» **Provided data**:
----------------

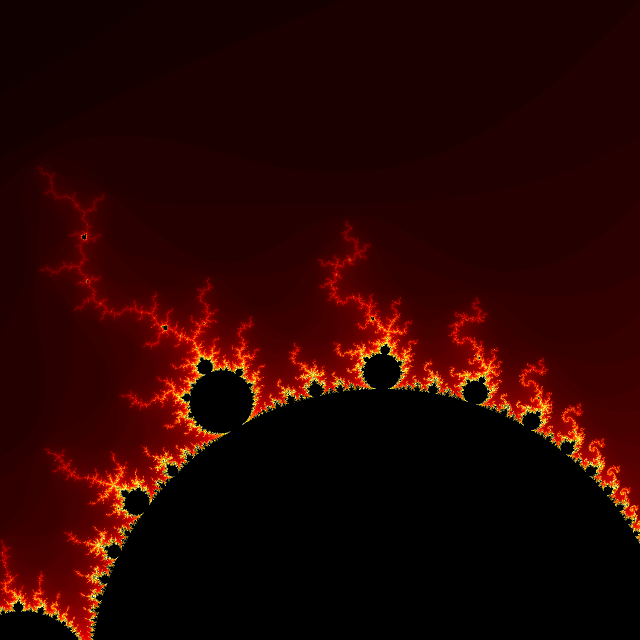
Reproduce this background procedurally as a Shadertoy shader.

```glsl
// Escape-time fractal of z -> z*z + c, framed on the round period-two disc
// and the bulbs and branching filaments along its upper rim.
// Escape counts drive a black, red, orange, yellow heat ramp.

const vec2  VIEW_CENTER  = vec2(-1.0533, 0.3097); // complex point at mid canvas
const float VIEW_HEIGHT  = 0.55;                  // complex units per canvas height
const int   MAX_STEPS    = 180;
const float ESCAPE_SQ    = 4.0;                   // squared escape radius
const int   GRID         = 2;                     // samples per axis for smooth edges
const vec3  RAMP_START   = vec3(0.0, 42.0, 100.0); // step where each channel begins
const vec3  RAMP_LENGTH  = vec3(48.0, 54.0, 60.0); // steps to full channel strength
const vec3  INSIDE_COLOR = vec3(0.0);
const vec2  DISC_CENTER  = vec2(-1.0, 0.0);
const float DISC_RADIUS  = 0.25;

// Number of steps before the orbit escapes, or -1 inside the set.
int escapeSteps(vec2 c) {
    // The large disc is known to be inside, so skip its orbits.
    if (distance(c, DISC_CENTER) < DISC_RADIUS) return -1;

    vec2 z = vec2(0.0);
    for (int i = 0; i < MAX_STEPS; i++) {
        if (dot(z, z) > ESCAPE_SQ) return i;
        z = vec2(z.x * z.x - z.y * z.y, 2.0 * z.x * z.y) + c;
    }
    return -1;
}

// Red fills first, then green, then blue.
vec3 heatColor(int steps) {
    if (steps < 0) return INSIDE_COLOR;
    return clamp((float(steps) - RAMP_START) / RAMP_LENGTH, 0.0, 1.0);
}

void mainImage(out vec4 fragColor, in vec2 fragCoord) {
    vec3 color = vec3(0.0);

    // Average a small grid of samples within each pixel.
    for (int y = 0; y < GRID; y++) {
        for (int x = 0; x < GRID; x++) {
            vec2 offset = (vec2(x, y) + 0.5) / float(GRID) - 0.5;
            vec2 p = (fragCoord + offset - 0.5 * iResolution.xy) / iResolution.y;
            color += heatColor(escapeSteps(VIEW_CENTER + p * VIEW_HEIGHT));
        }
    }

    fragColor = vec4(color / float(GRID * GRID), 1.0);
}
```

----------------

» **What the task asks**: In the lines above, find the word "float" and copy each line that contains it.

» **Solution for this problem**:
const float VIEW_HEIGHT  = 0.55;                  // complex units per canvas height
const float ESCAPE_SQ    = 4.0;                   // squared escape radius
const float DISC_RADIUS  = 0.25;
    return clamp((float(steps) - RAMP_START) / RAMP_LENGTH, 0.0, 1.0);
            vec2 offset = (vec2(x, y) + 0.5) / float(GRID) - 0.5;
    fragColor = vec4(color / float(GRID * GRID), 1.0);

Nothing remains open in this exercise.